**Work to be completed**
Go through the entries and copy every line that has the string "width" in it.

**Data provided**
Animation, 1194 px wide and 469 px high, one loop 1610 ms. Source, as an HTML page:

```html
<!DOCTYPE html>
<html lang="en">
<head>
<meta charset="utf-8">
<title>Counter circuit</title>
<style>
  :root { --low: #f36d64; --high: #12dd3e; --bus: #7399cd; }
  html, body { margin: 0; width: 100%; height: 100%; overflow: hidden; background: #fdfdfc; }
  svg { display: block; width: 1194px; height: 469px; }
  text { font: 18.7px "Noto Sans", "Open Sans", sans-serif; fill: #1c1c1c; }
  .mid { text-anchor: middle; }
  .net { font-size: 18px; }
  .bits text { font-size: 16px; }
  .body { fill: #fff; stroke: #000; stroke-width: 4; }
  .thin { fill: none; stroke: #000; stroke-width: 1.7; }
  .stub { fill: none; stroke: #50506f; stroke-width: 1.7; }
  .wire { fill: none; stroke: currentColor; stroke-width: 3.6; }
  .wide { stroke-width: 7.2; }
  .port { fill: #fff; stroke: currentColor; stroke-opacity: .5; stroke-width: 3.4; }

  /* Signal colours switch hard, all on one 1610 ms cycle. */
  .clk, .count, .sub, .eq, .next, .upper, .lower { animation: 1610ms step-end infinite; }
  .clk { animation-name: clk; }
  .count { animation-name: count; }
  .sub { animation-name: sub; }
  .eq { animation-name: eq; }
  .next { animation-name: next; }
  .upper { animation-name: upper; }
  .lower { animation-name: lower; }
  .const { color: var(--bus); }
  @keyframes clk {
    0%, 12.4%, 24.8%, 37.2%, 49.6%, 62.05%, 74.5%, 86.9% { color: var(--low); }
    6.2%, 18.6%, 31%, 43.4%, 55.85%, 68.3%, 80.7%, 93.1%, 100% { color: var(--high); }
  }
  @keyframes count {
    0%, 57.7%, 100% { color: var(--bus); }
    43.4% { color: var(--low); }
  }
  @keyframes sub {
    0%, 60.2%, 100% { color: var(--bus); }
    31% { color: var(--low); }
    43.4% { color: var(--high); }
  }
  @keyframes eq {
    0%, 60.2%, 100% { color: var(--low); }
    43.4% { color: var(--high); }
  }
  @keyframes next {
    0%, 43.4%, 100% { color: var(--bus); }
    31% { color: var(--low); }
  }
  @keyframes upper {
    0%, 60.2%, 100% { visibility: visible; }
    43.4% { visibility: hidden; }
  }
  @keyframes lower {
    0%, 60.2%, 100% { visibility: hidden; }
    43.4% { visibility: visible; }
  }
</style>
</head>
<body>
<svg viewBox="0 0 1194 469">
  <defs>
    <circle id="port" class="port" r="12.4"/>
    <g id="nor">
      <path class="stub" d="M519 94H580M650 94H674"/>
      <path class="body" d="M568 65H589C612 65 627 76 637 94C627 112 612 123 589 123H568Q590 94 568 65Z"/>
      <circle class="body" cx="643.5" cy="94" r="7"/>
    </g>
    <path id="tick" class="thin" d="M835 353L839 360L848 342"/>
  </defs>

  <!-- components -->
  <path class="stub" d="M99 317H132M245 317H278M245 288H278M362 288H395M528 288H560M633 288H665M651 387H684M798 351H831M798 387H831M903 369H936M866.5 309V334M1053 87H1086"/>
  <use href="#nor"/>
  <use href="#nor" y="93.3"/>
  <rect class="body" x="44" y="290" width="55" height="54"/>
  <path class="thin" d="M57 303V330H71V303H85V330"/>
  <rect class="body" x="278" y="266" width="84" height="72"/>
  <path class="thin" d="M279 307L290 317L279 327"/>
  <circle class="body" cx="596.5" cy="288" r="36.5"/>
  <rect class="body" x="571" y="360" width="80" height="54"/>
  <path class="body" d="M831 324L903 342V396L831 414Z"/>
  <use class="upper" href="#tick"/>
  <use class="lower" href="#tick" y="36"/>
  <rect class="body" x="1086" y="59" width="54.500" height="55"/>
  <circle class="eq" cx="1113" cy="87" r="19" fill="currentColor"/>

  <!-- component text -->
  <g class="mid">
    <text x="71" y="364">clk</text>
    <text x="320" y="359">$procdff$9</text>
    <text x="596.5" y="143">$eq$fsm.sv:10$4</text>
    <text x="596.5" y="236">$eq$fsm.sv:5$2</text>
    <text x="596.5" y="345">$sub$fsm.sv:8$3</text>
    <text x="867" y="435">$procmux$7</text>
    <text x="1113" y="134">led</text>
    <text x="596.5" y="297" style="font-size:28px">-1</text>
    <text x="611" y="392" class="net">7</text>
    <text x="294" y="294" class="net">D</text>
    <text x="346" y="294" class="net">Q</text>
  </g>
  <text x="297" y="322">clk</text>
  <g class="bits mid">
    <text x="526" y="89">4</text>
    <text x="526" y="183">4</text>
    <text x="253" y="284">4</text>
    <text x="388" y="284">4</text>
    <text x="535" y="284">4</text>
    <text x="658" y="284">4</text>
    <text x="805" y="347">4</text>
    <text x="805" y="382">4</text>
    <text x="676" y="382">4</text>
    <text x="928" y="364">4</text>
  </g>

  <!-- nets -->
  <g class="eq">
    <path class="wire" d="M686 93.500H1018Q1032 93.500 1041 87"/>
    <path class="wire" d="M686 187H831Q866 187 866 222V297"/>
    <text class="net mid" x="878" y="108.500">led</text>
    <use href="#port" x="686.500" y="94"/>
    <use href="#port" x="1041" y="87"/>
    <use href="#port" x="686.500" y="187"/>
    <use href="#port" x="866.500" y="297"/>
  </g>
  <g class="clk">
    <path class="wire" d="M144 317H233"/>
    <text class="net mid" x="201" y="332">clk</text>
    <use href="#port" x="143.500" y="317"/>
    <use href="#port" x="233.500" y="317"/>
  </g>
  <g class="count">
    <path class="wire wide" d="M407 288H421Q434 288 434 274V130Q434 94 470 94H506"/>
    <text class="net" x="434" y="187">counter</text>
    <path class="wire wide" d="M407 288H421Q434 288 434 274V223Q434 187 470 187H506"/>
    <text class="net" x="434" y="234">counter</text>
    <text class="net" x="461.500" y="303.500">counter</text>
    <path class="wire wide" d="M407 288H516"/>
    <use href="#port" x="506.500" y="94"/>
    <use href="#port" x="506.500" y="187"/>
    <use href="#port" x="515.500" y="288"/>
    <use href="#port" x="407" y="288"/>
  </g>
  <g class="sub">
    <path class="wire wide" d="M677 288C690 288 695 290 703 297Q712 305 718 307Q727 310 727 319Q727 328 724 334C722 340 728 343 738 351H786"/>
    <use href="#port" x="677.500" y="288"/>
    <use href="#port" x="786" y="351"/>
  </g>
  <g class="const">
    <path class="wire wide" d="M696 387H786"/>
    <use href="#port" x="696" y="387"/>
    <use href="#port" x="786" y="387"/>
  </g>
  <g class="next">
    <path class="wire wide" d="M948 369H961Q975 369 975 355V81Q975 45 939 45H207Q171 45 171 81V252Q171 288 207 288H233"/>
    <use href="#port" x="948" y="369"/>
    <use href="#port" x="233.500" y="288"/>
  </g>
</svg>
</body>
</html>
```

**Answer**
  html, body { margin: 0; width: 100%; height: 100%; overflow: hidden; background: #fdfdfc; }
  svg { display: block; width: 1194px; height: 469px; }
  .body { fill: #fff; stroke: #000; stroke-width: 4; }
  .thin { fill: none; stroke: #000; stroke-width: 1.7; }
  .stub { fill: none; stroke: #50506f; stroke-width: 1.7; }
  .wire { fill: none; stroke: currentColor; stroke-width: 3.6; }
  .wide { stroke-width: 7.2; }
  .port { fill: #fff; stroke: currentColor; stroke-opacity: .5; stroke-width: 3.4; }
  <rect class="body" x="44" y="290" width="55" height="54"/>
  <rect class="body" x="278" y="266" width="84" height="72"/>
  <rect class="body" x="571" y="360" width="80" height="54"/>
  <rect class="body" x="1086" y="59" width="54.500" height="55"/>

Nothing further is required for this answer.